** DATASET follows **
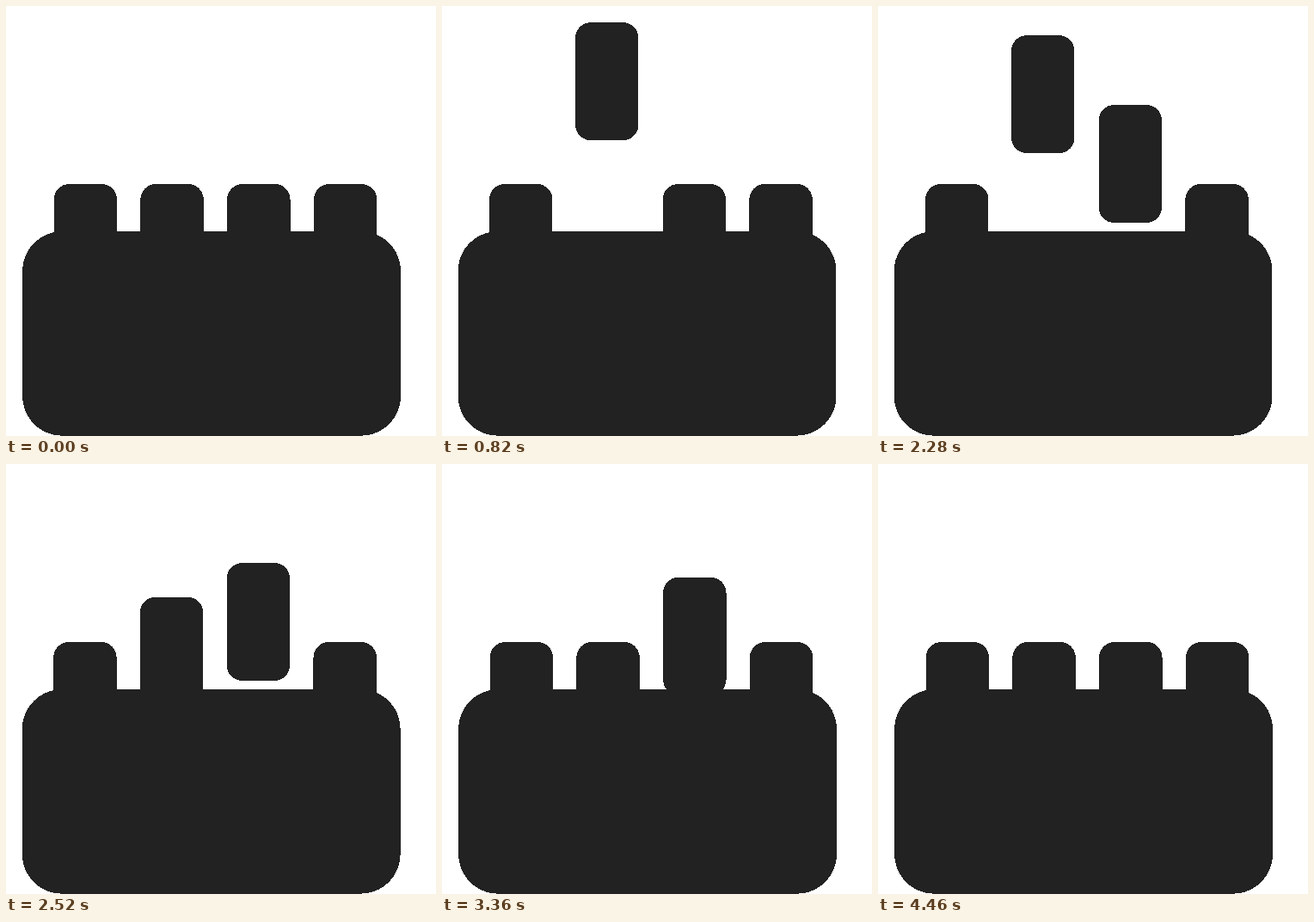
An HTML page for the animation above (4480 ms loop, 500 by 500 pixels).

```html
<!DOCTYPE html>
<html lang="en">
<head>
<meta charset="utf-8">
<title>Finger count</title>
<style>
  html, body { margin: 0; width: 100%; height: 100%; overflow: hidden; background: #fff; }
  svg { display: block; width: 500px; height: 500px; }
  rect { fill: #222; shape-rendering: crispEdges; }
</style>
</head>
<body>
<svg id="stage" viewBox="0 0 500 500"></svg>
<script>
const stage = document.getElementById('stage');
const LOOP = 4480;
const STEP = 20;
const REST = 207;
const PALM = { left: 19.2, top: 262.2, width: 439.75, height: 237.4, radius: 46 };
const FINGER = { left: 55.6, gap: 100.76, width: 73.4, height: 137, radius: 18 };

// Each move: start, duration, end value
const middleTop = [[240, 780, 24], [2260, 828, REST]];
const middleLean = [[240, 780, -0.8], [2260, 828, 0]];
const ringTop = [[1266, 735, 115], [3265, 1200, REST]];
const handShift = [[240, 540, -0.52], [2260, 1120, 0]];

const bezier = (a, b, s) =>
  3 * a * s * (1 - s) ** 2 + 3 * b * s * s * (1 - s) + s ** 3;

const linear = u => Math.min(u, 1);

// Quick rise, slight overshoot, soft settle
function settle(u) {
  if (u >= 1) return 1;
  let lo = 0, hi = 1;
  for (let i = 0; i < 30; i++) {
    const mid = (lo + hi) / 2;
    if (bezier(0.61, 0.4, mid) < u) lo = mid; else hi = mid;
  }
  return bezier(1.4, 1, lo);
}

function follow(moves, initial, t, ease = settle) {
  let value = initial, from = initial;
  for (const [start, duration, to] of moves) {
    if (t < start) break;
    value = from + (to - from) * ease((t - start) / duration);
    from = to;
  }
  return value;
}

function block({ width, height, radius }) {
  const rect = document.createElementNS('http://www.w3.org/2000/svg', 'rect');
  Object.entries({ width, height, rx: radius }).forEach(([k, v]) => rect.setAttribute(k, v));
  return stage.appendChild(rect);
}

function place(rect, x, y) {
  rect.setAttribute('x', x);
  rect.setAttribute('y', y);
}

const palm = block(PALM);
const fingers = Array.from({ length: 4 }, () => block(FINGER));

function draw(t) {
  const shift = follow(handShift, 0, t, linear);
  const leans = [0, follow(middleLean, 0, t), 0, 0];
  const tops = [REST, follow(middleTop, REST, t), follow(ringTop, REST, t), REST];
  place(palm, PALM.left + shift, PALM.top);
  fingers.forEach((finger, i) =>
    place(finger, FINGER.left + i * FINGER.gap + shift + leans[i], tops[i]));
}

const origin = performance.now();
function tick() {
  const t = (performance.now() - origin) % LOOP;
  draw(Math.floor(t / STEP) * STEP);
  requestAnimationFrame(tick);
}
tick();
</script>
</body>
</html>
```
** End of DATASET **
▶ EXERCISE DESCRIPTION: Your answer should be one number, the count of lines in the records that contain the string "handShift".

▶ RESPONSE BOX: 2